Rockefeller's bill, The Consumer Choice in Online Video Act, would afford companies like Netflix, Sony, and any other non-traditional competitor the same rights to programming provided cable companies under the 1992 Cable Act. (The text of the bill was still not published at the time this was written.)
Rockefeller’s bill is a response to complaints that entrenched multichannel video programming distributors (MVPDs), including cable MSOs, satellite broadcasters, and IPTV companies, cut deals with content owners that include exclusivity for themselves – shutting out new competitors from access.
These complaints appear to have been given some substance by the cable industry. Earlier this year, DSL Reports quoted Time Warner Cable chairman Glenn Britt saying: “"It is absurd to suggest that, in today’s highly competitive video marketplace, obtaining some level of exclusivity is anticompetitive. Exclusivities and windows are extremely common in the entertainment industry; that’s exactly how entertainment companies compete. This is why, for example, you can only watch Fast and Furious 6 in a movie theater (not in your living room), Sunday Ticket on DirecTV, and the new Arrested Development episodes on Netflix. In fact, the amount and scope of exclusivity and windowing in Time Warner Cable’s arrangements with programmers pales by comparison to that found between other players in the entertainment ecosystem."
Rockefeller expects the provisions in his proposed legislation might lead to a la carte, a notion that fellow Sen. John McCain has been advocating for. The language on that subject in the Senator’s announcement is somewhat provisional. Referring to the pending bill, it says, “It also explores ways for online video distributors to negotiate to carry broadcast television content and facilitate greater consumer choice in programming.”
The announcement also said: "We have all heard the familiar complaint that we have five hundred channels, but there is nothing to watch," Rockefeller said in a statement. "My legislation aims to enable the ultimate a la carte -- to give consumers the ability to watch the programming they want to watch, when they want to watch it, how they want to watch it, and pay for only what they actually watch."
The bill alludes to the issue of broadband consumption caps, proposing truth-in-billing protections so that subscribers would be able to clearly understand what broadband service tier is appropriate for their usage.
The American Cable Association approved the goals in the bill.
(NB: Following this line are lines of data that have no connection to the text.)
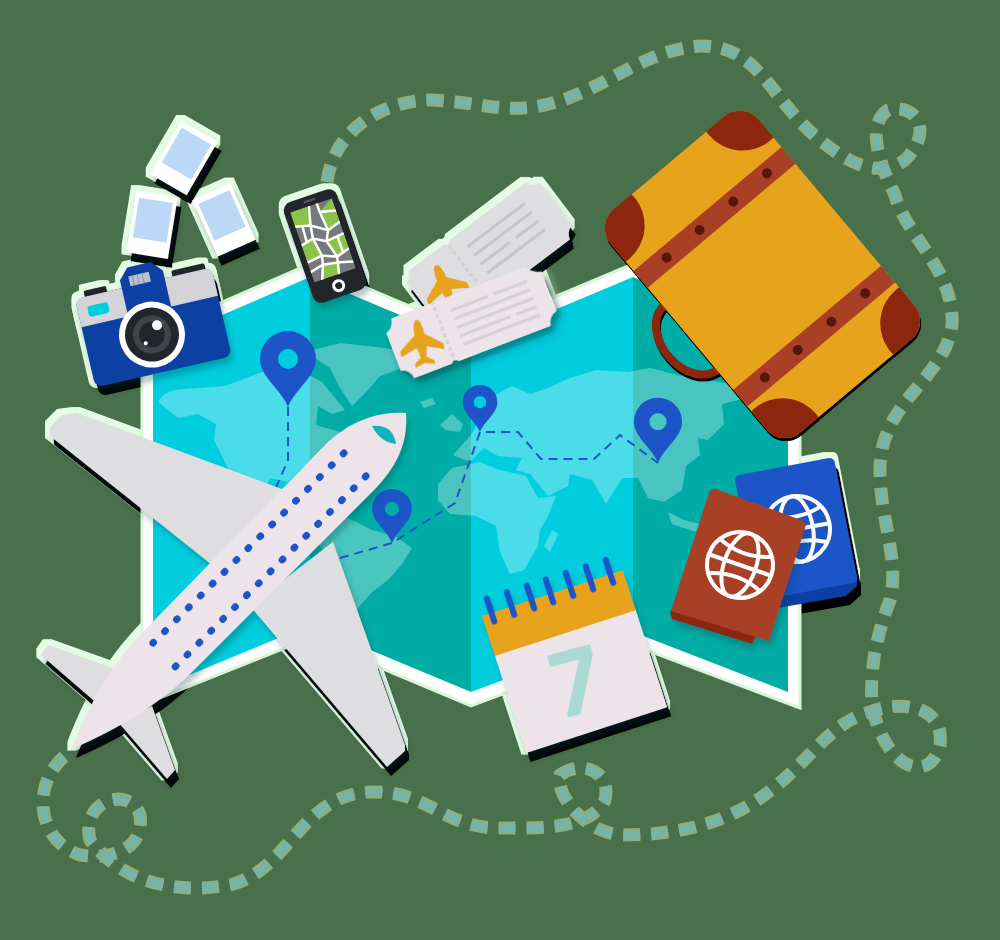
<!DOCTYPE html>
<html lang="en">
<head>
<meta charset="utf-8">
<title>Travel map</title>
<style>
:root{--ground:#48704a;--trail:#76b3a8;--trail-edge:#8fae7f;--cyan:#00cedf;--teal:#00ada6;--blue:#1d55c9;--navy:#0b3fa3;--paper:#ece4e8;--grey:#dedddf;--orange:#e8a31c;--rust:#a84026;--maroon:#8c2711;--ink:#22262a;--sky:#bbd8f6;--white:#fff}
*{margin:0;padding:0}
html,body{width:1000px;height:940px;overflow:hidden;background:var(--ground)}
svg{display:block}
.trail{fill:none;stroke-dasharray:17 11}
.land{fill:#fff;opacity:.29}
.route{fill:none;stroke:var(--blue);stroke-width:2;stroke-dasharray:9 6}
.pin{fill:var(--blue);fill-rule:evenodd}
.windows{stroke:var(--blue);stroke-width:7;stroke-linecap:round;stroke-dasharray:1 15.8}
.print{fill:var(--white)}
.lines{fill:none;stroke:#d2d0d4;stroke-width:3}
.globe{fill:none;stroke:#fff;stroke-width:4}
.rings{stroke:var(--blue);stroke-width:6;stroke-linecap:round}
.day{font:500 84px Inter,"Open Sans",sans-serif;fill:#a9d9d2;stroke:#a9d9d2;stroke-width:4;stroke-linejoin:round;text-anchor:middle}
</style>
</head>
<body>
<svg width="1000" height="940" viewBox="0 0 1000 940" role="img" aria-label="World map with travel items around it">
<defs>
  <filter id="cutout" x="-5%" y="-5%" width="110%" height="110%">
    <feOffset in="SourceAlpha" dx="4" dy="9" result="drop"/>
    <feMorphology in="SourceAlpha" operator="dilate" radius="4" result="wide"/>
    <feFlood flood-color="#e4fbe4"/><feComposite in2="wide" operator="in"/>
    <feOffset dx="-1" dy="-2" result="halo"/>
    <feMerge><feMergeNode in="halo"/><feMergeNode in="drop"/></feMerge>
  </filter>
  <filter id="black-edge" x="-5%" y="-5%" width="110%" height="110%">
    <feDropShadow dx="1" dy="3" stdDeviation="0.5" flood-color="#000" flood-opacity="1"/>
  </filter>
  <filter id="soft" x="-10%" y="-10%" width="120%" height="120%">
    <feDropShadow dx="3" dy="6" stdDeviation="3" flood-color="#003c46" flood-opacity=".3"/>
  </filter>
  <clipPath id="map-area"><path d="M153 345 310 277 471 345 633 277 788 345V692L633 632 471 692 310 625 153 690Z"/></clipPath>
  <clipPath id="case-area"><rect width="193" height="291" rx="24"/></clipPath>
  <clipPath id="screen-area"><rect x="-22" y="-43" width="44" height="74"/></clipPath>
  <path id="trail" d="M327 182C333 132 380 101 430 100 480 102 500 113 540 106 600 95 640 50 700 46 760 45 770 100 820 140 850 165 880 178 905 160 935 130 915 103 888 110 865 125 880 165 895 195 905 235 955 270 952 325 945 380 880 400 880 470 880 520 900 560 890 600 875 640 870 670 872 705 885 770 930 785 940 745 945 705 900 700 870 712 800 730 790 836 620 835 585 832 555 795 560 775 580 760 612 770 605 800 590 830 540 828 500 828 440 828 430 790 370 792 300 795 290 870 230 885 170 895 120 880 90 840 80 800 130 785 140 815 145 850 110 860 80 855 35 840 30 780 70 752"/>
  <path id="pin" class="pin" d="M0 0C-7-18-28-30-28-48A28 28 0 0 1 28-48C28-30 7-18 0 0ZM-10-48A10 10 0 0 0 10-48 10 10 0 0 0-10-48Z"/>
  <g id="globe" class="globe">
    <circle r="33"/><ellipse rx="16" ry="33"/><path d="M-33 0H33M-27-18Q0-7 27-18M-27 18Q0 7 27 18"/>
  </g>
  <path id="jet" d="M0-23C4-23 5-14 5-8L22 5V11L5 5 3 15 10 20V24L0 21-10 24V20L-3 15-5 5-22 11V5L-5-8C-5-14-4-23 0-23Z" fill="var(--orange)"/>
  <g id="print"><rect class="print" x="-21" y="-31" width="42" height="62"/><rect x="-17" y="-25" width="34" height="40" fill="var(--sky)"/></g>
  <path id="rivets" d="M34 0h0M77 0h0M121 0h0M165 0h0" stroke="#571509" stroke-width="10" stroke-linecap="round"/>

  <g id="photo-prints">
    <use href="#print" transform="translate(184 158) rotate(30)"/>
    <use href="#print" transform="translate(152 225) rotate(9)"/>
    <use href="#print" transform="translate(224 220) rotate(-24)"/>
  </g>

  <g id="tickets">
    <g transform="translate(402 276) rotate(-37)">
      <path d="M8 0H52Q56 5 60 0H155Q158 8 166 8V62Q158 64 156 72H60Q56 67 52 72H8Q6 64 0 62V8Q6 8 8 0Z" fill="var(--grey)"/>
      <use href="#jet" transform="translate(28 34) rotate(14)"/>
      <path class="lines" d="M56 4V70" stroke-dasharray="4 3"/>
      <path class="lines" d="M70 16H142M70 27H142M70 38H106M114 38H142M70 49H142" style="stroke:#c5c4c8"/>
    </g>
    <g transform="translate(382 322) rotate(-21)" filter="url(#soft)">
      <path d="M10 0H50Q54 5 58 0H154Q157 8 167 10V52Q158 54 156 64H58Q54 59 50 64H10Q9 54 0 52V12Q8 10 10 0Z" fill="var(--paper)"/>
      <use href="#jet" transform="translate(29 33) rotate(10)"/>
      <path class="lines" d="M54 5V60" stroke-width="2" stroke-dasharray="4 3"/>
      <path class="lines" d="M68 14H108M114 14H150M68 23H150M68 32H150M68 41H122M128 41H150M68 50H150"/>
    </g>
  </g>

  <g id="phone" transform="translate(325 246) rotate(-19)">
    <rect x="-28" y="-53" width="56" height="106" rx="9" fill="var(--ink)"/>
    <g clip-path="url(#screen-area)">
      <rect x="-22" y="-43" width="44" height="74" fill="#757a7d"/>
      <path d="M-22-43H-4L-7-24-22-28ZM6-34 22-43V-18L8-14ZM-22-8-9-11-6 8-22 10ZM3-4 22-6V10L8 14ZM-8 17 8 20 4 31H-14Z" fill="#8bc34a"/>
      <path d="M-2-44-7-24-9-11-6 8-8 17-14 32M-22-28-7-24 8-14 22-18M6-44V-34L8-14 3-4 8 14 4 32M-22-8-9-11 3-4 22-6M-22 10-6 8 8 14 22 10M-22 20-8 17 8 20 22 24M6-34 22-30M-15-26-16-9M15-5V12" fill="none" stroke="#fff" stroke-width="2.5"/>
    </g>
    <circle cy="42" r="5" fill="none" stroke="#fff" stroke-width="3"/>
    <path d="M-6-48H6" stroke="#555b60" stroke-width="2"/>
  </g>

  <g id="camera" transform="translate(75 299) rotate(-13)">
    <rect x="10" y="-6" width="23" height="10" rx="2" fill="var(--ink)"/>
    <rect x="100" y="-6" width="34" height="9" rx="2" fill="var(--ink)"/>
    <rect width="140" height="91" rx="8" fill="var(--navy)"/>
    <path d="M8 0H132Q140 0 140 8V29H0V8Q0 0 8 0Z" fill="#d4d4d8"/>
    <path d="M48 30V-8L58-19H82L92-8V30Z" fill="var(--navy)"/>
    <rect x="57" y="-10" width="21" height="10" fill="#b9c0cb"/><path d="M61-10V0M66-10V0M71-10V0" stroke="#8b94a4"/>
    <rect x="10" y="10" width="21" height="11" rx="3" fill="var(--cyan)"/>
    <circle cx="67" cy="52" r="33" fill="#fff"/><circle cx="67" cy="52" r="27" fill="#23272b"/><circle cx="67" cy="52" r="19" fill="#40454a"/><circle cx="67" cy="52" r="13" fill="#23272b"/>
    <circle cx="74" cy="44" r="5" fill="#fff"/><circle cx="59" cy="59" r="2" fill="#fff"/>
  </g>

  <g id="airplane">
    <path d="M50 427 62 415 77 413 290 492 226 576 50 436ZM333 542 405 745V751L387 767 250 606Z" fill="var(--grey)"/>
    <path d="M41 655 48 645 132 675 100 706ZM152 706 175 770 167 779 118 722Z" fill="var(--grey)"/>
    <path d="M406 413C408 442 398 465 375 489L192 672C155 708 115 730 72 749 88 705 112 665 141 634L328 442C352 420 380 411 406 413Z" fill="var(--paper)"/>
    <path d="M372 426Q393 424 396 444 380 442 372 426Z" fill="#12b0bd"/>
    <path class="windows" d="M344 453 153 643M366 476 175 667"/>
  </g>

  <g id="calendar" transform="translate(482 616) rotate(-18)">
    <path d="M0 0H148V144H0Z" fill="var(--paper)"/><path d="M0 0H148V42H0Z" fill="var(--orange)"/>
    <path class="rings" d="M10-15V9M31-15V9M52-15V9M72-15V9M93-15V9M114-15V9M135-15V9"/>
    <text class="day" x="70" y="122" transform="rotate(3 70 92)">7</text>
  </g>

  <g id="passports">
    <path d="M760 590 857 574V586L846 596 772 609Z" fill="var(--navy)"/>
    <path d="M739 475 829 458Q834 458 835 463L857 577Q857 582 852 583L762 600 735 481Q735 476 739 475Z" fill="var(--blue)"/>
    <use href="#globe" transform="translate(797 529) rotate(-10)"/>
    <g filter="url(#soft)">
      <path d="M670 612 680 600 760 626 752 644 672 619Z" fill="var(--maroon)"/>
      <path d="M716 489 801 520Q807 523 805 528L769 641 671 611 709 493Q711 488 716 489Z" fill="var(--rust)"/>
      <use href="#globe" transform="translate(740 565) rotate(19)"/>
    </g>
  </g>

  <g id="suitcase" transform="translate(595 225) rotate(-40)">
    <path d="M2 106C-38 108-38 187 2 190" fill="none" stroke="var(--maroon)" stroke-width="8"/>
    <g clip-path="url(#case-area)">
      <rect width="193" height="291" fill="var(--orange)"/>
      <path d="M0 60H193V82H0ZM0 215H193V237H0Z" fill="var(--rust)"/>
      <g fill="var(--maroon)"><circle cx="4" cy="4" r="44"/><circle cx="189" cy="4" r="44"/><circle cx="4" cy="287" r="44"/><circle cx="189" cy="287" r="44"/></g>
    </g>
    <use href="#rivets" y="71"/><use href="#rivets" x="-2" y="226"/>
  </g>

  <g id="hand-items">
    <use href="#photo-prints"/><use href="#tickets"/><use href="#phone"/><use href="#camera"/><use href="#airplane"/><use href="#calendar"/>
  </g>
</defs>

<rect width="1000" height="940" fill="var(--ground)"/>
<use href="#trail" class="trail" stroke="var(--trail-edge)" stroke-width="13"/>
<use href="#trail" class="trail" stroke="var(--trail)" stroke-width="7"/>

<g id="cutout-edges" filter="url(#cutout)"><use href="#hand-items"/><use href="#passports"/></g>

<g id="map">
  <path d="M142 337 310 264 471 332 633 264 800 337V708L633 645 471 706 310 638 142 705Z" fill="#fff" stroke="#d8f6d8" stroke-width="3"/>
  <path d="M153 345 310 277V625L153 690ZM471 345 633 277V632L471 692Z" fill="var(--cyan)"/>
  <path d="M310 277 471 345V692L310 625ZM633 277 788 345V692L633 632Z" fill="var(--teal)"/>
  <g class="land" clip-path="url(#map-area)">
    <path d="M158 402Q165 389 185 389L225 386 262 372 300 370 322 382 345 410 332 414 318 406 316 425 340 432 350 440 320 455 300 470 288 482 270 478 266 488 280 500 290 510 270 508 246 492 228 468 214 440 216 424 198 414 178 418Z"/>
    <path d="M306 352 340 343 385 348 413 352 402 368 380 376 368 390 352 406 340 388 330 368Z"/>
    <path d="M318 508 340 514 372 530 395 536 412 548 402 564 388 580 372 592 358 608 352 620 362 626 345 622 340 590 330 560 312 535Z"/>
    <path d="M440 425 452 414 463 424 460 432 446 430ZM420 402 432 398 436 404 424 408Z"/>
    <path d="M453 455 470 436 482 418 490 398 512 386 530 394 548 388 570 378 596 370 628 372 650 368 690 378 720 382 750 388 746 398 722 404 724 424 708 440 698 438 700 455 686 466 682 490 664 502 648 498 638 478 622 478 606 504 592 480 570 474 568 486 548 496 530 474 516 470 522 458 498 456 484 448 470 462Z"/>
    <path d="M438 484 452 468 480 462 500 470 526 476 538 498 556 496 548 516 540 530 538 546 524 570 510 574 500 552 496 526 476 516 450 514 438 500ZM552 530 558 534 550 552 544 546Z"/>
    <path d="M668 512 684 520 700 524 696 532 672 524ZM690 556 716 540 736 552 744 575 728 592 700 586Z"/>
  </g>
  <g class="route">
    <path d="M288 407V460L274 492M340 558 392 543 455 503 480 432H518L541 459H594L620 435 658 463"/>
  </g>
  <use href="#pin" transform="translate(288 407)"/>
  <use href="#pin" transform="translate(480 432) scale(.62)"/>
  <use href="#pin" transform="translate(658 463) scale(.86)"/>
  <use href="#pin" transform="translate(392 543) scale(.71)"/>
</g>

<g filter="url(#soft)"><use href="#hand-items"/></g>
<use href="#passports"/>
<g filter="url(#black-edge)"><use href="#suitcase"/></g>
</svg>
</body>
</html>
ACA president and CEO Matthew M. Polka said, “ACA shares the Chairman’s concerns, as reflected in his bill, about the ease with which certain existing players in the market can use their market power to harm consumers and impede competition. This is a significant concern for small cable operators and reflects the need to consider a new approach. We look forward to working with the Chairman on these issues.”